### Work task
Look through the records below and copy each line that includes the word "disc".

Data to use: Begin

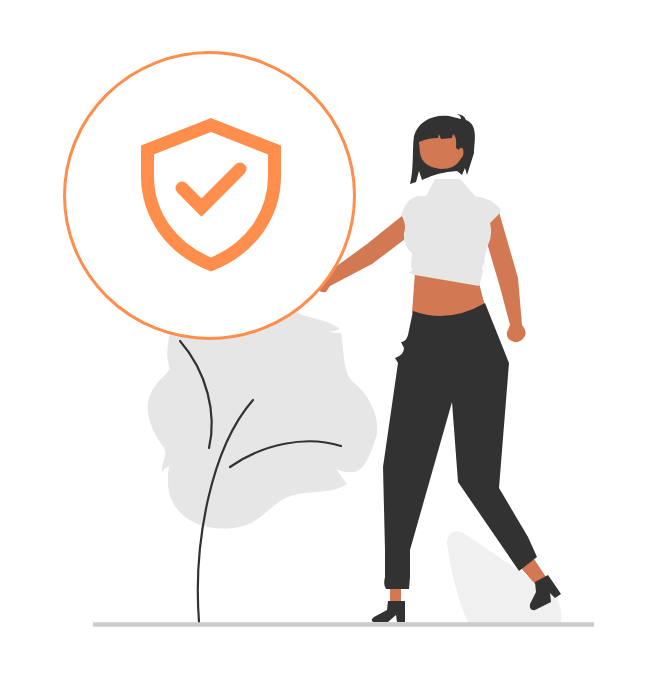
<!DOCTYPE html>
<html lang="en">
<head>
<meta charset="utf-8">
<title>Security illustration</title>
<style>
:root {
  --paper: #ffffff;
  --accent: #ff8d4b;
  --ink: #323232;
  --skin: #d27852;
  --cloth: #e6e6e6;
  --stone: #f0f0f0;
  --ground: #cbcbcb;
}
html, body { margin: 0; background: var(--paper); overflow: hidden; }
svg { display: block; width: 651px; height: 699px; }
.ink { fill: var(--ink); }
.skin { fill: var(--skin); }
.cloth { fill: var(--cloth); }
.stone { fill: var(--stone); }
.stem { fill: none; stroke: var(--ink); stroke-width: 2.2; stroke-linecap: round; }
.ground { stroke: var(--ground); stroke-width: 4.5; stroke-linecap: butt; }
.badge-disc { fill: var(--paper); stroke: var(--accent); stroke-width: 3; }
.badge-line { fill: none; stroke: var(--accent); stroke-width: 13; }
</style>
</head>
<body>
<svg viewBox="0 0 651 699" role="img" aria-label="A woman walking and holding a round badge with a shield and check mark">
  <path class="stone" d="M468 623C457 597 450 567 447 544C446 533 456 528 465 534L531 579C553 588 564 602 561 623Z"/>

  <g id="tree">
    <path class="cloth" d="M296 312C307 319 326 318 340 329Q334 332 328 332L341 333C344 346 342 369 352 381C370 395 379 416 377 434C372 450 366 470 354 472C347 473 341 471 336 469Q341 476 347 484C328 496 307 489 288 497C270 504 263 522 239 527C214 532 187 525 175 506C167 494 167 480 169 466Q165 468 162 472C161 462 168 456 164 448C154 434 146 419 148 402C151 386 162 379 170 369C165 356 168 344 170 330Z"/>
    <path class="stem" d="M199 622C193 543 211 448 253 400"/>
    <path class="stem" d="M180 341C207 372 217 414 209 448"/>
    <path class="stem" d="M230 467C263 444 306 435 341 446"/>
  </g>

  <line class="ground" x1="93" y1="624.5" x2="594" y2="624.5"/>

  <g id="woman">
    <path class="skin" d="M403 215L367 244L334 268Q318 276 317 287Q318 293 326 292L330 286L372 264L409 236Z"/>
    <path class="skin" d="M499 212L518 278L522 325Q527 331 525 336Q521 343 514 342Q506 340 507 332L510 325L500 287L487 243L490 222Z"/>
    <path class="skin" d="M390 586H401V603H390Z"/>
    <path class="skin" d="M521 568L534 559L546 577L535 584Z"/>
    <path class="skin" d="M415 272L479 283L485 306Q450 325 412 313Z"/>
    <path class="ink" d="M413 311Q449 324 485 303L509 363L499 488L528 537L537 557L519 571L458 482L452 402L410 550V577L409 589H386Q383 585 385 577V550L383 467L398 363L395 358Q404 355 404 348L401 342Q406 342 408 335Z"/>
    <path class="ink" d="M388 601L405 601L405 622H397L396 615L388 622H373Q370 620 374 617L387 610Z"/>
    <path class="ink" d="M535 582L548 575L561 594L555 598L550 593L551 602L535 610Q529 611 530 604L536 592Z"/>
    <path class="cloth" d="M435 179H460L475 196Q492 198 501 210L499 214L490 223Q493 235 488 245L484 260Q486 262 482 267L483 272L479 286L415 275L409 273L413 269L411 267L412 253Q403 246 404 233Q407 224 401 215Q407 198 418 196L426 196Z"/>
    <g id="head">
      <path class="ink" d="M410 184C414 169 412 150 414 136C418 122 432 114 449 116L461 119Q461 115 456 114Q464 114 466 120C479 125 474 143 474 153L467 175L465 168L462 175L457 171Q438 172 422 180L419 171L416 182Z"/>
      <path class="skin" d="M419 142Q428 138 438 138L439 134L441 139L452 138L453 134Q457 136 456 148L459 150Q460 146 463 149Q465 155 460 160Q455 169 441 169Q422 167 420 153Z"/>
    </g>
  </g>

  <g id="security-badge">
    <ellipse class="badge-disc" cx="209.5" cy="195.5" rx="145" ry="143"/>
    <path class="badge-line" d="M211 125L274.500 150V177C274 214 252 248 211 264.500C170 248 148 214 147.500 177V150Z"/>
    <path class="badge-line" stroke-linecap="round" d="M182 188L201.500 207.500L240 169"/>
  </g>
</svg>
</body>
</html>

Data to use: End

### Answer section
.badge-disc { fill: var(--paper); stroke: var(--accent); stroke-width: 3; }
    <ellipse class="badge-disc" cx="209.5" cy="195.5" rx="145" ry="143"/>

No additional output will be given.